**EXERCISE GOAL**
Filter out every line below that lacks "progress", and copy the rest.

[DATA FOR ANALYSIS Boundary: Start]

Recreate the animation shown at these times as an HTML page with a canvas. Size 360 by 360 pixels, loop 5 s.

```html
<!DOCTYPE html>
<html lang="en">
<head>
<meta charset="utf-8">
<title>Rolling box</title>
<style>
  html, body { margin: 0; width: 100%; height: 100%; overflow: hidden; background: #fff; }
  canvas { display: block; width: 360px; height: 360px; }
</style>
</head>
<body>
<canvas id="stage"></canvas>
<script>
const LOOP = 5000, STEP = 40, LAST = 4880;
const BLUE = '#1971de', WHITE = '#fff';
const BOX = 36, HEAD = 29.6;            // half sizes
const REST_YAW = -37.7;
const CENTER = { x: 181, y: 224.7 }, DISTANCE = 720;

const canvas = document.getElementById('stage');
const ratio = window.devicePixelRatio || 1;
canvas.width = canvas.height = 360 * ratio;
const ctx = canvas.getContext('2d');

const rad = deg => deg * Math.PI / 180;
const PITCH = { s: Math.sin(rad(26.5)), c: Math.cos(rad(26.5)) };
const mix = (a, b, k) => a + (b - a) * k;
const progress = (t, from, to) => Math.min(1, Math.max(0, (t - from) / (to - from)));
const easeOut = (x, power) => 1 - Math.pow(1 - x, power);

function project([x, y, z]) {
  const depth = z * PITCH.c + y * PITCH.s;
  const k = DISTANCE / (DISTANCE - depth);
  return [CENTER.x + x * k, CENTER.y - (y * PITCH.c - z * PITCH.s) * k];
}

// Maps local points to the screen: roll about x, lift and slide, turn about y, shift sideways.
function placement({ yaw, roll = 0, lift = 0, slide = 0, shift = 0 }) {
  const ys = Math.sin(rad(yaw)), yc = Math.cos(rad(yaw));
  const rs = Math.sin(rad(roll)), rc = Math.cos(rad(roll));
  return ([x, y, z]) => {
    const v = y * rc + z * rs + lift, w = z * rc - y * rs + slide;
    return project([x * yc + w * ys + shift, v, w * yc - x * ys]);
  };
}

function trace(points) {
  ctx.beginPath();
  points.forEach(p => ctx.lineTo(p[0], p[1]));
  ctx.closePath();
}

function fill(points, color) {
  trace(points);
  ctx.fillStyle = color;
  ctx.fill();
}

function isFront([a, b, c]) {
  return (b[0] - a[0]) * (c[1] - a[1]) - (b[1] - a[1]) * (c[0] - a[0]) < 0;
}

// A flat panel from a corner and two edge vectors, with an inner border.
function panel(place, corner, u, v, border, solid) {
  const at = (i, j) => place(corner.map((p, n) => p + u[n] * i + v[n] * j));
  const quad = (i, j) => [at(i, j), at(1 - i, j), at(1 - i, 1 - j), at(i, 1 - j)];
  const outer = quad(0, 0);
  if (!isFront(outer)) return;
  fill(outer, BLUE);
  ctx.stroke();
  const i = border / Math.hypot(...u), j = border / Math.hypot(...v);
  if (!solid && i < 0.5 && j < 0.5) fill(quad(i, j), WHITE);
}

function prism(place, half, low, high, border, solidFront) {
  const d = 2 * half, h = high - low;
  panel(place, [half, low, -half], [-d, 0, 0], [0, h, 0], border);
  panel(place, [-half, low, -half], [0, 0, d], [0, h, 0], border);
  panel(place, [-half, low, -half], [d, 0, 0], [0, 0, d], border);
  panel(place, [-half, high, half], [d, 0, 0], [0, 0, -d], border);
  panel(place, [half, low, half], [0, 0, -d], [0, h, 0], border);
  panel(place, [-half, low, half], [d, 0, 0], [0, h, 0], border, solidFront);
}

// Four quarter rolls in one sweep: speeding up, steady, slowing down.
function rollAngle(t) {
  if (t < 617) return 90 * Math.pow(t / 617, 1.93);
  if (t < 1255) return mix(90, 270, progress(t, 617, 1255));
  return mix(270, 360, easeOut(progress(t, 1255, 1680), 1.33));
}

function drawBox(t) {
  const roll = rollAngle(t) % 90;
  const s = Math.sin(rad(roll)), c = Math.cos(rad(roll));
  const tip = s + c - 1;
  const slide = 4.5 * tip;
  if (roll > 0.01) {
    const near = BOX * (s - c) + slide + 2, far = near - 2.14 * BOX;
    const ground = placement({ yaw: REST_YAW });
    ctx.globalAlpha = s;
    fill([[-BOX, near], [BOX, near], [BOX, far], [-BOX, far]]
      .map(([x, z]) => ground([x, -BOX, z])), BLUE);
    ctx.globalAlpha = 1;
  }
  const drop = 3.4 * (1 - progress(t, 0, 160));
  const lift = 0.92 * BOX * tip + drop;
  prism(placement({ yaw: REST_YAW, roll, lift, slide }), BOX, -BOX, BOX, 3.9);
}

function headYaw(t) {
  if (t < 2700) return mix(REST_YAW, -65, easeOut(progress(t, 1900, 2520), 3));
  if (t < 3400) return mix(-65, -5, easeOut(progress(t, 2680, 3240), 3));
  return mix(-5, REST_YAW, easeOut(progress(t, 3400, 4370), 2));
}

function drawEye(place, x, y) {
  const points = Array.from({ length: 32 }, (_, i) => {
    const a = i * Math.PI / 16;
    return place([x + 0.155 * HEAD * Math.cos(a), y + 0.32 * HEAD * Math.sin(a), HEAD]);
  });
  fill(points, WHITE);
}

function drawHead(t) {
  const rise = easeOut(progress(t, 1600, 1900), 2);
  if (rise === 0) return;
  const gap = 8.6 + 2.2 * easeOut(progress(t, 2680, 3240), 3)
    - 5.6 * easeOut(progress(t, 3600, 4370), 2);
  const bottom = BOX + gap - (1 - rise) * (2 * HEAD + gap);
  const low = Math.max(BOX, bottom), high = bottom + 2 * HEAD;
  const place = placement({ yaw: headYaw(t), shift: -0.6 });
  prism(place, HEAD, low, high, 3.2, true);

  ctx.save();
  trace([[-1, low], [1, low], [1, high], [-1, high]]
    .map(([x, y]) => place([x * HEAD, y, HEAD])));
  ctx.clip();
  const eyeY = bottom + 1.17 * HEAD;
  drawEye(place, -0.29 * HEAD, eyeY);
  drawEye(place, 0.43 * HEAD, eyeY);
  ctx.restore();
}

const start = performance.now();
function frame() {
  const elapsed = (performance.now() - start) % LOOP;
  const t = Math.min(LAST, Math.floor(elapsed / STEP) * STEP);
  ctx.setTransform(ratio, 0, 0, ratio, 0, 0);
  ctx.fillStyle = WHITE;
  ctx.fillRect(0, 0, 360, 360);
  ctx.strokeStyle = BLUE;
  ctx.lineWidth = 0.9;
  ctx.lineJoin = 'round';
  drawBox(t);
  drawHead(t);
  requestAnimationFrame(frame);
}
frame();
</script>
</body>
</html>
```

[DATA FOR ANALYSIS Boundary: End]
[DATA FOR ANALYSIS Boundary: Start]

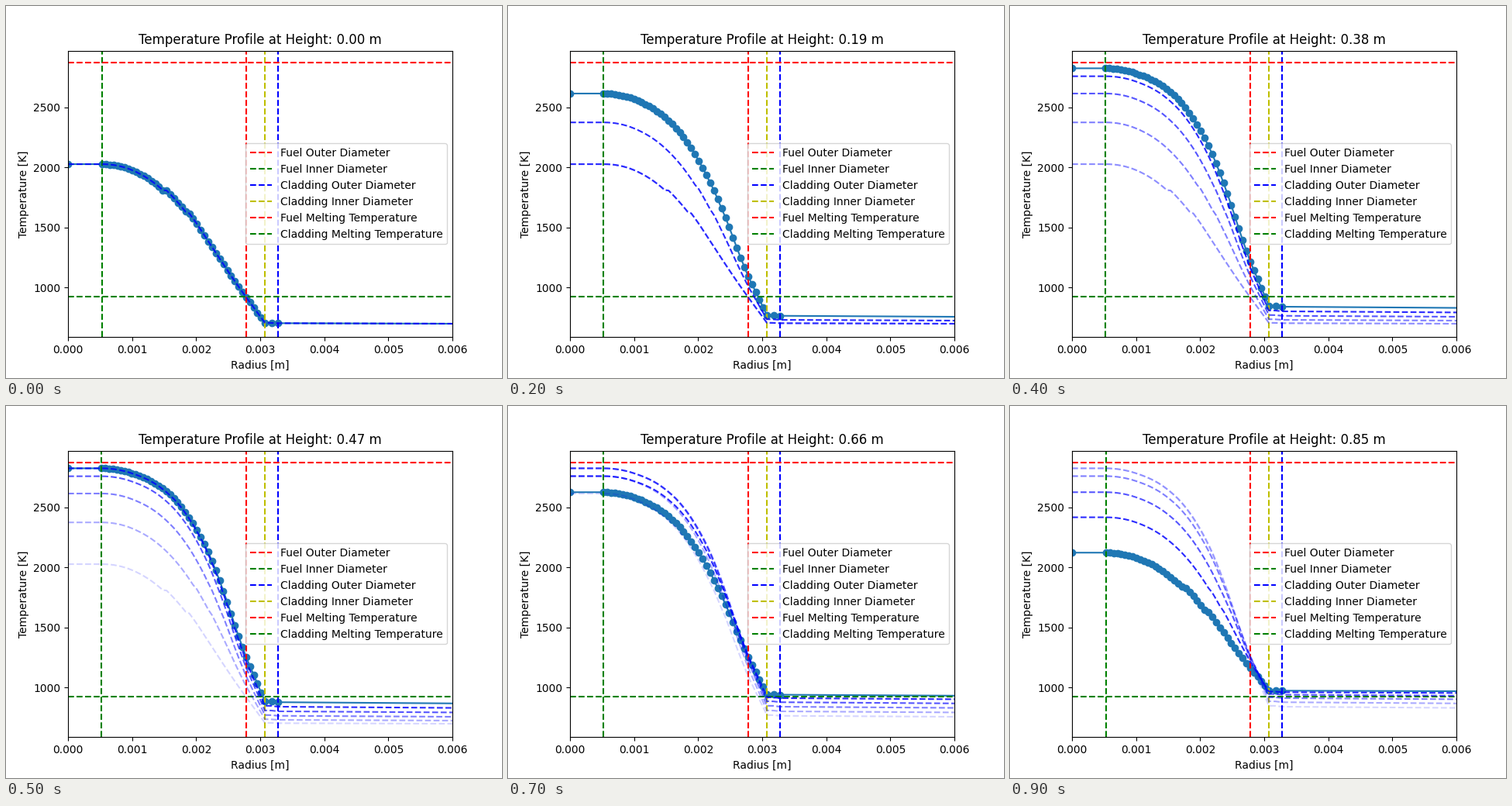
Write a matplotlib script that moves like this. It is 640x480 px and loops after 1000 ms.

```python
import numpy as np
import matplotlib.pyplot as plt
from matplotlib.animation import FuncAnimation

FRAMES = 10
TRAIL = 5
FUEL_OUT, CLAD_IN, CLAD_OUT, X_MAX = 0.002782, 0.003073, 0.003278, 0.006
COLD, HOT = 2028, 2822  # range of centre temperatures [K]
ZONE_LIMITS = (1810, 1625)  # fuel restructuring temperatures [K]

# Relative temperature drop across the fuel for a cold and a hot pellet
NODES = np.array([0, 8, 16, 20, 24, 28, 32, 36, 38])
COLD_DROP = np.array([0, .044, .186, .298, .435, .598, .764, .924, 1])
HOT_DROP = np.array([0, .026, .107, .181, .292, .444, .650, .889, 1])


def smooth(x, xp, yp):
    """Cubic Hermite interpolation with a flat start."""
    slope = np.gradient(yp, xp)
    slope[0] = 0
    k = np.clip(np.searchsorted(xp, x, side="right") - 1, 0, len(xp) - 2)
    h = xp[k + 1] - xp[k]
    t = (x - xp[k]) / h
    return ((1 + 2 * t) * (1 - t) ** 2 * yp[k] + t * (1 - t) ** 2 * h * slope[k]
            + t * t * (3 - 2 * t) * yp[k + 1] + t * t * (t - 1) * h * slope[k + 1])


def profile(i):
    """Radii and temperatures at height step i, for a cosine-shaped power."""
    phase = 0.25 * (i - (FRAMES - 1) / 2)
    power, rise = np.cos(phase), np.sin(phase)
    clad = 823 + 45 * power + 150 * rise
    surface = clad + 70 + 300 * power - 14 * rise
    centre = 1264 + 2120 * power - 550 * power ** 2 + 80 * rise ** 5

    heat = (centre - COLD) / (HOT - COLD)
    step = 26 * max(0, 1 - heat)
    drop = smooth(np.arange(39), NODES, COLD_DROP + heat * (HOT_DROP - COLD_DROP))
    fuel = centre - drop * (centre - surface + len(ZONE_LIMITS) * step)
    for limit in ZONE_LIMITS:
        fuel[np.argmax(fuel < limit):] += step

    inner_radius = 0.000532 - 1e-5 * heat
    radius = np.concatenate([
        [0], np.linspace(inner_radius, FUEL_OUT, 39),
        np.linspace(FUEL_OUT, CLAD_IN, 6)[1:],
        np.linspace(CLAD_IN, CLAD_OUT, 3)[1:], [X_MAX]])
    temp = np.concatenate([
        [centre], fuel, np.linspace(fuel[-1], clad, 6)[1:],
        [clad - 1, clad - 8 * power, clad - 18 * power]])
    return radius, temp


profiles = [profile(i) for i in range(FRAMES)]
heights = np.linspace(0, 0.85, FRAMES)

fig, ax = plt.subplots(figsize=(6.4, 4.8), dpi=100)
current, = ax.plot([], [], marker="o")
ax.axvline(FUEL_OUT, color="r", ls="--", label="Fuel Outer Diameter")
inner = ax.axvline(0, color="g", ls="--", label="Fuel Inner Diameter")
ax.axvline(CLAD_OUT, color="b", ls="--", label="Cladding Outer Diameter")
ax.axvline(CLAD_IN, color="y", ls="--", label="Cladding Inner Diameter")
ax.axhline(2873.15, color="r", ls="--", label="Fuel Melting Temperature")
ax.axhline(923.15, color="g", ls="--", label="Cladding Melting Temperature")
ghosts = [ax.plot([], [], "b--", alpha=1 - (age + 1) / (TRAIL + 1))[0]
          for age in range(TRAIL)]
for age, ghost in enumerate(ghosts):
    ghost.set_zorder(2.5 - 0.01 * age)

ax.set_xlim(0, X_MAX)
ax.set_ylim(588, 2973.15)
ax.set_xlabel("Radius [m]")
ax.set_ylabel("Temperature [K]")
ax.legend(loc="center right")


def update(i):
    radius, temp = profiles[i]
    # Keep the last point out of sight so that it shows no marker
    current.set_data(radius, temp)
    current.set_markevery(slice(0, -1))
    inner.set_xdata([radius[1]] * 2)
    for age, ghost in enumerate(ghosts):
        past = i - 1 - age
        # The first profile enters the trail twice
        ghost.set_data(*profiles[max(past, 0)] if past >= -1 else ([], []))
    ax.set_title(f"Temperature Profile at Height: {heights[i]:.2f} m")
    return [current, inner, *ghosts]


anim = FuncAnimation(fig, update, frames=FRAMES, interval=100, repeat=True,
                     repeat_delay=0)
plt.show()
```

[DATA FOR ANALYSIS Boundary: End]

**RESPONSE TO THE TASK**
const progress = (t, from, to) => Math.min(1, Math.max(0, (t - from) / (to - from)));
  if (t < 1255) return mix(90, 270, progress(t, 617, 1255));
  return mix(270, 360, easeOut(progress(t, 1255, 1680), 1.33));
  const drop = 3.4 * (1 - progress(t, 0, 160));
  if (t < 2700) return mix(REST_YAW, -65, easeOut(progress(t, 1900, 2520), 3));
  if (t < 3400) return mix(-65, -5, easeOut(progress(t, 2680, 3240), 3));
  return mix(-5, REST_YAW, easeOut(progress(t, 3400, 4370), 2));
  const rise = easeOut(progress(t, 1600, 1900), 2);
  const gap = 8.6 + 2.2 * easeOut(progress(t, 2680, 3240), 3)
    - 5.6 * easeOut(progress(t, 3600, 4370), 2);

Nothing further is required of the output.